House Speaker Nancy Pelosi (D-Calif.) announced Wednesday that all lawmakers will now be required to wear a mask while appearing on the chamber floor, a decision spurred by the news that a Republican congressman who has spurned facial coverings had tested positive for the coronavirus.

Pelosi, with her own mask pulled down below her chin, informed her colleagues from the speaker’s chair that all members and their staff must wear a mask inside the chamber and may remove it temporarily only when recognized to speak.

She said she expects everyone to “adhere to this requirement as a sign of respect for the health, safety and well-being of others present in the chamber and surrounding areas.”

Masks will be available for any member who forgets theirs, Pelosi said, adding that failure to comply will be viewed as “a serious breach of decorum” that could result in the lawmaker being removed from the chamber floor.

Pelosi is considering other measures to more strictly enforce the wearing of masks across the Capitol complex, according to a Democratic official who spoke on the condition of anonymity to discuss a private discussion. Masks are already required in committee hearings, where lawmakers sit physically distanced and must have a mask on unless it is their turn to speak.

Rep. Louie Gohmert (R-Tex.) revealed Wednesday that he’d tested positive for the coronavirus shortly before he was expected to travel on Air Force One with President Trump to his home state.

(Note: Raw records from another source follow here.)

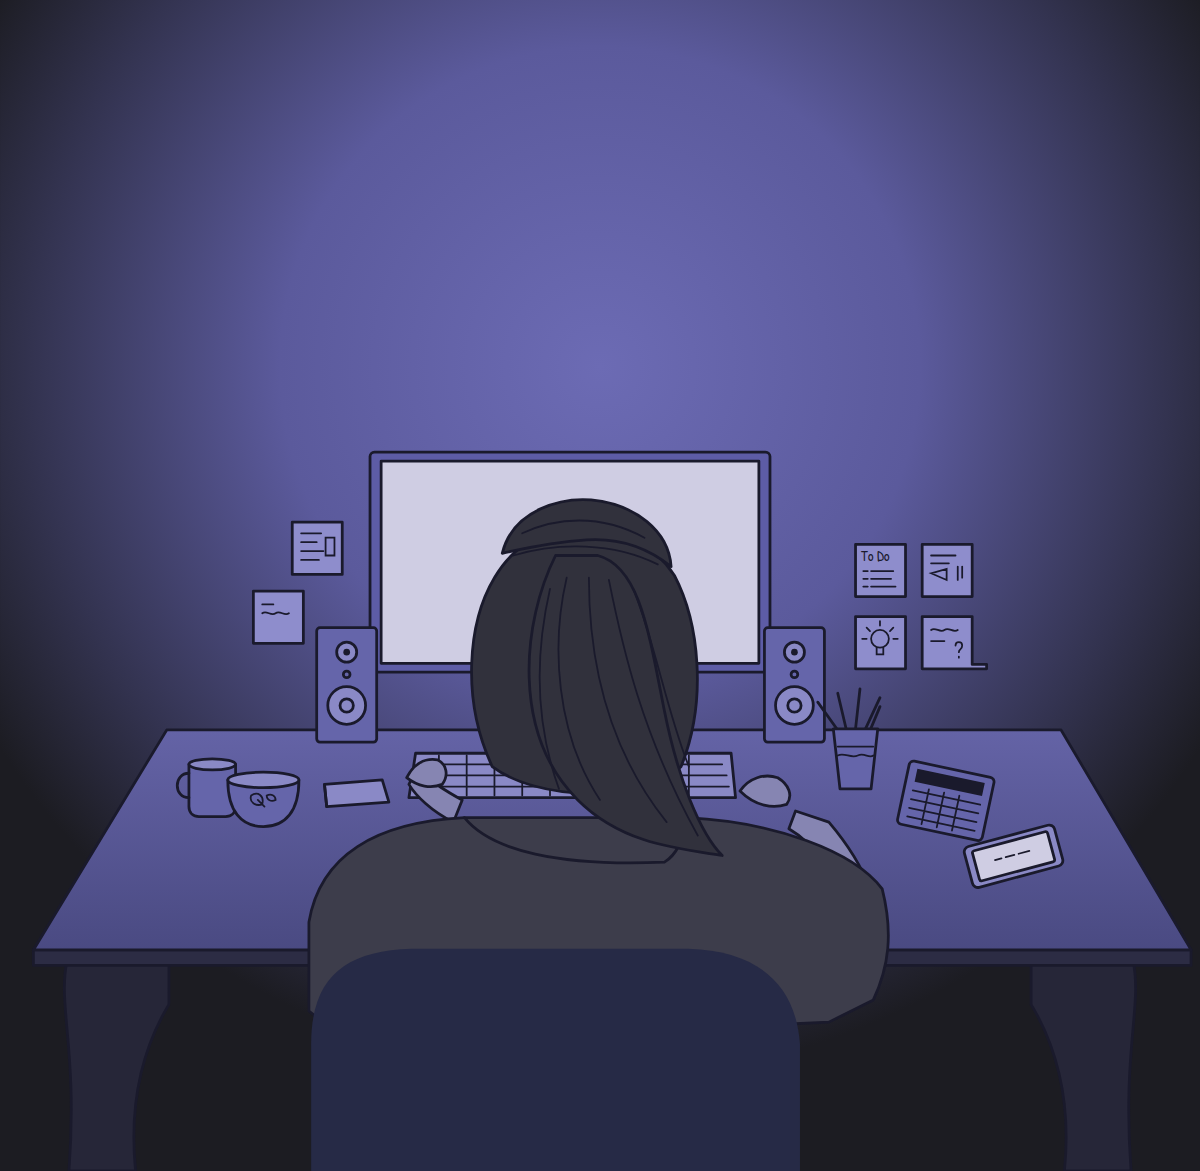
<!DOCTYPE html>
<html lang="en">
<head>
<meta charset="utf-8">
<title>Late Night Work Desk</title>
<link rel="stylesheet" href="https://fonts.googleapis.com/css2?family=Patrick+Hand&display=swap">
<style>
  :root {
    --glow: #6c6bb4;
    --shade: #1c1c22;
    --ink: #1a1a2c;
    --desk-top: #5a5a98;
    --desk-front: #2c2c44;
    --desk-leg: #262638;
    --screen: #cfcde3;
    --bezel: #5d5ca6;
    --object: #6565aa;
    --object-light: #8a89c6;
    --note: #8e8dcc;
    --hair: #31313c;
    --hair-line: #17171f;
    --shirt: #3d3d4b;
    --skin: #8685b2;
    --chair: #262a46;
  }
  html, body { margin: 0; padding: 0; overflow: hidden; background: var(--shade); }
  .artboard { display: block; width: 1200px; height: 1171px; }
  .outline { stroke: var(--ink); stroke-width: 2.5; stroke-linejoin: round; stroke-linecap: round; }
  .scribble { fill: none; stroke: var(--ink); stroke-width: 1.6; stroke-linecap: round; }
  .note-label { font-family: "Patrick Hand", cursive; font-size: 13px; fill: var(--ink); }
</style>
</head>
<body>
<svg class="artboard" viewBox="0 0 1080 1054" width="1200" height="1171" xmlns="http://www.w3.org/2000/svg">
  <defs>
    <radialGradient id="room-glow" cx="540" cy="330" r="640" gradientUnits="userSpaceOnUse">
      <stop offset="0" stop-color="var(--glow)"/>
      <stop offset="0.45" stop-color="#5b5a9c"/>
      <stop offset="0.8" stop-color="#333350"/>
      <stop offset="1" stop-color="var(--shade)"/>
    </radialGradient>
    <linearGradient id="desk-surface" x1="0" y1="0" x2="0" y2="1">
      <stop offset="0" stop-color="#6463a6"/>
      <stop offset="1" stop-color="#4a4a82"/>
    </linearGradient>
    <g id="speaker">
      <rect x="0" y="0" width="54" height="103" rx="3" fill="var(--object)" class="outline"/>
      <circle cx="27" cy="22" r="9" fill="var(--object-light)" class="outline"/>
      <circle cx="27" cy="22" r="3" fill="var(--ink)"/>
      <circle cx="27" cy="42" r="3" fill="none" class="outline"/>
      <circle cx="27" cy="70" r="17" fill="var(--object-light)" class="outline"/>
      <circle cx="27" cy="70" r="6" fill="none" class="outline"/>
    </g>
    <rect id="sticky" x="0" y="0" width="45" height="47" fill="var(--note)" class="outline"/>
  </defs>

  <rect width="1080" height="1054" fill="url(#room-glow)"/>

  <g class="wall-notes">
    <g transform="translate(263 470)"><use href="#sticky"/><path class="scribble" d="M8 10h18M8 18h14M8 26h20M8 34h16M30 14h8v16h-8z"/></g>
    <g transform="translate(228 532)"><use href="#sticky"/><path class="scribble" d="M8 12h10M8 20c4-3 8 3 12 0s8 3 12 0"/></g>
    <g transform="translate(770 490)"><use href="#sticky"/><text class="note-label" x="5" y="15">To Do</text><path class="scribble" d="M7 24h4M14 24h20M7 31h4M14 31h18M7 38h4M14 38h22"/></g>
    <g transform="translate(830 490)"><use href="#sticky"/><path class="scribble" d="M8 10h22M8 17h16M8 26l14-4v10zM32 20v12M36 20v10"/></g>
    <g transform="translate(770 555)"><use href="#sticky"/><circle class="scribble" cx="22" cy="20" r="8"/><path class="scribble" d="M19 28v6h6v-6M22 4v4M10 10l3 3M34 10l-3 3M6 20h4M34 20h4"/></g>
    <g transform="translate(830 555)"><path d="M0 0h45v43h13v4h-58z" fill="var(--note)" class="outline"/><path class="scribble" d="M8 12c4-3 8 3 12 0s8 3 12 0M8 22h12M30 26c0-4 6-4 6 0s-3 3-3 6M33 36v1"/></g>
  </g>

  <g class="desk">
    <path d="M60 866c-8 40 10 80 2 188h60c-6-60 6-110 30-150v-38z" fill="var(--desk-leg)" class="outline"/>
    <path d="M1020 866c8 40-10 80-2 188h-60c6-60-6-110-30-150v-38z" fill="var(--desk-leg)" class="outline"/>
    <path d="M30 855h1042v14H30z" fill="var(--desk-front)" class="outline"/>
    <path d="M150 657h805l117 198H30z" fill="url(#desk-surface)" class="outline"/>
  </g>

  <g class="monitor">
    <rect x="333" y="407" width="360" height="198" rx="4" fill="var(--bezel)" class="outline"/>
    <rect x="343" y="415" width="340" height="182" fill="var(--screen)" class="outline"/>
  </g>

  <use href="#speaker" x="285" y="565"/>
  <use href="#speaker" x="688" y="565"/>

  <g class="desk-items">
    <g class="mug-small">
      <path d="M170 688h42v38c0 6-4 9-9 9h-24c-5 0-9-3-9-9z" fill="var(--object)" class="outline"/>
      <path d="M170 696c-14 0-14 22 0 22" fill="none" class="outline"/>
      <ellipse cx="191" cy="688" rx="21" ry="5" fill="var(--object-light)" class="outline"/>
    </g>
    <g class="teacup">
      <path d="M205 702h64c0 28-12 42-32 42s-32-14-32-42z" fill="var(--object)" class="outline"/>
      <ellipse cx="237" cy="702" rx="32" ry="7" fill="var(--object-light)" class="outline"/>
      <path class="scribble" d="M226 716c6-4 12 0 10 8-6 2-12-2-10-8zM232 720l6 6M240 716c4-2 8 0 8 4-4 2-8 0-8-4z"/>
    </g>
    <g class="tissue-box">
      <path d="M292 706l52-4 6 20-56 4z" fill="var(--object-light)" class="outline"/>
      <path d="M292 706l2 20" class="outline" fill="none"/>
    </g>
    <g class="keyboard">
      <path d="M374 678h284l4 40H368z" fill="var(--object-light)" class="outline"/>
      <path class="scribble" d="M380 688h270M378 698h276M376 708h280M395 680v36M420 680v36M445 680v36M470 680v36M495 680v36M520 680v36M545 680v36M570 680v36M595 680v36M620 680v36"/>
    </g>
    <g class="pen-cup">
      <path class="outline" fill="none" d="M756 660l-20-28M762 658l-8-34M770 656l4-36M778 658l14-30M782 660l10-24"/>
      <path d="M750 656h40l-6 54h-28z" fill="var(--object)" class="outline"/>
      <path class="scribble" d="M754 672h32M754 680c6-3 12 3 18 0s10 3 14 0"/>
    </g>
    <g class="calculator" transform="rotate(12 852 722)">
      <rect x="812" y="692" width="78" height="58" rx="4" fill="var(--object)" class="outline"/>
      <rect x="820" y="698" width="62" height="12" fill="var(--ink)"/>
      <path class="scribble" d="M820 718h62M820 726h62M820 734h62M820 742h62M834 714v32M848 714v32M862 714v32"/>
    </g>
    <g class="phone" transform="rotate(-15 911 770)">
      <rect x="870" y="752" width="84" height="38" rx="5" fill="var(--object-light)" class="outline"/>
      <rect x="877" y="757" width="70" height="28" rx="2" fill="var(--screen)" class="outline"/>
      <path class="scribble" d="M895 770h6M905 770h8M917 770h10"/>
    </g>
  </g>

  <g class="figure">
    <path d="M408 740c-20-10-34-24-40-34l6-12c14 8 26 18 42 26z" fill="var(--skin)" class="outline"/>
    <path d="M366 700c6-12 16-18 28-16 8 4 10 14 4 22-10 4-22 2-32-6z" fill="var(--skin)" class="outline"/>
    <path d="M790 860c6-40-10-80-44-120l-30-10-6 16c24 14 40 40 48 74z" fill="var(--skin)" class="outline"/>
    <path d="M666 712c8-12 22-16 34-12 10 6 14 16 8 24-12 4-28 2-42-12z" fill="var(--skin)" class="outline"/>
    <path d="M278 830c10-60 60-90 140-94h200c80 4 150 30 176 64 10 40 6 70-8 100l-40 20-430 20-38-30z" fill="var(--shirt)" class="outline"/>
    <path d="M418 736c24 30 86 44 180 40 10-6 18-20 20-40" fill="none" class="outline"/>
    <path d="M445 520c-24 40-30 110-2 170 40 30 130 34 170 0 24-60 16-130-6-172-40-60-126-60-162 2z" fill="var(--hair)" class="outline"/>
    <path d="M452 498c10-40 54-50 80-48 40 4 70 28 72 60-20-16-46-26-76-24-30 2-58 8-76 12z" fill="var(--hair)" class="outline"/>
    <path d="M500 500c-30 60-40 160 20 220 40 40 92 44 130 50-20-20-40-70-52-130-14-70-22-130-60-140z" fill="var(--hair)" class="outline"/>
    <path class="scribble" stroke="var(--hair-line)" d="M470 480c30-14 70-18 110 4M462 500c40-12 90-12 130 8M510 520c-14 60-10 140 30 200M530 520c0 70 14 150 70 220M548 522c12 60 30 140 80 230M570 530c20 50 30 110 50 160M495 530c-16 70-10 130 8 180"/>
  </g>

  <path class="chair" d="M280 940c0-60 30-84 90-86h250c60 2 96 30 100 86v114H280z" fill="var(--chair)" class="outline"/>
</svg>
</body>
</html>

Gohmert has been part of a contingent of a couple dozen House Republicans who often do not wear masks around the Capitol.

On Tuesday, Gohmert walked to the House Judiciary Committee’s hearing with Attorney General William P. Barr. Neither man was wearing a mask.

Gohmert’s case reignited a debate on Capitol Hill about whether lawmakers traveling from around the country should be tested when they return to Washington. In the spring, Pelosi and Senate Majority Leader Mitch McConnell (R-Ky.) jointly rejected an offer from the Trump administration to use the kind of rapid response tests it has, saying the limited capacity of those tests should be reserved for essential workers and others in more dire circumstances.

But with the coronavirus surging in many states this summer, there is a renewed push by Republicans and Democrats to have more regular testing of lawmakers.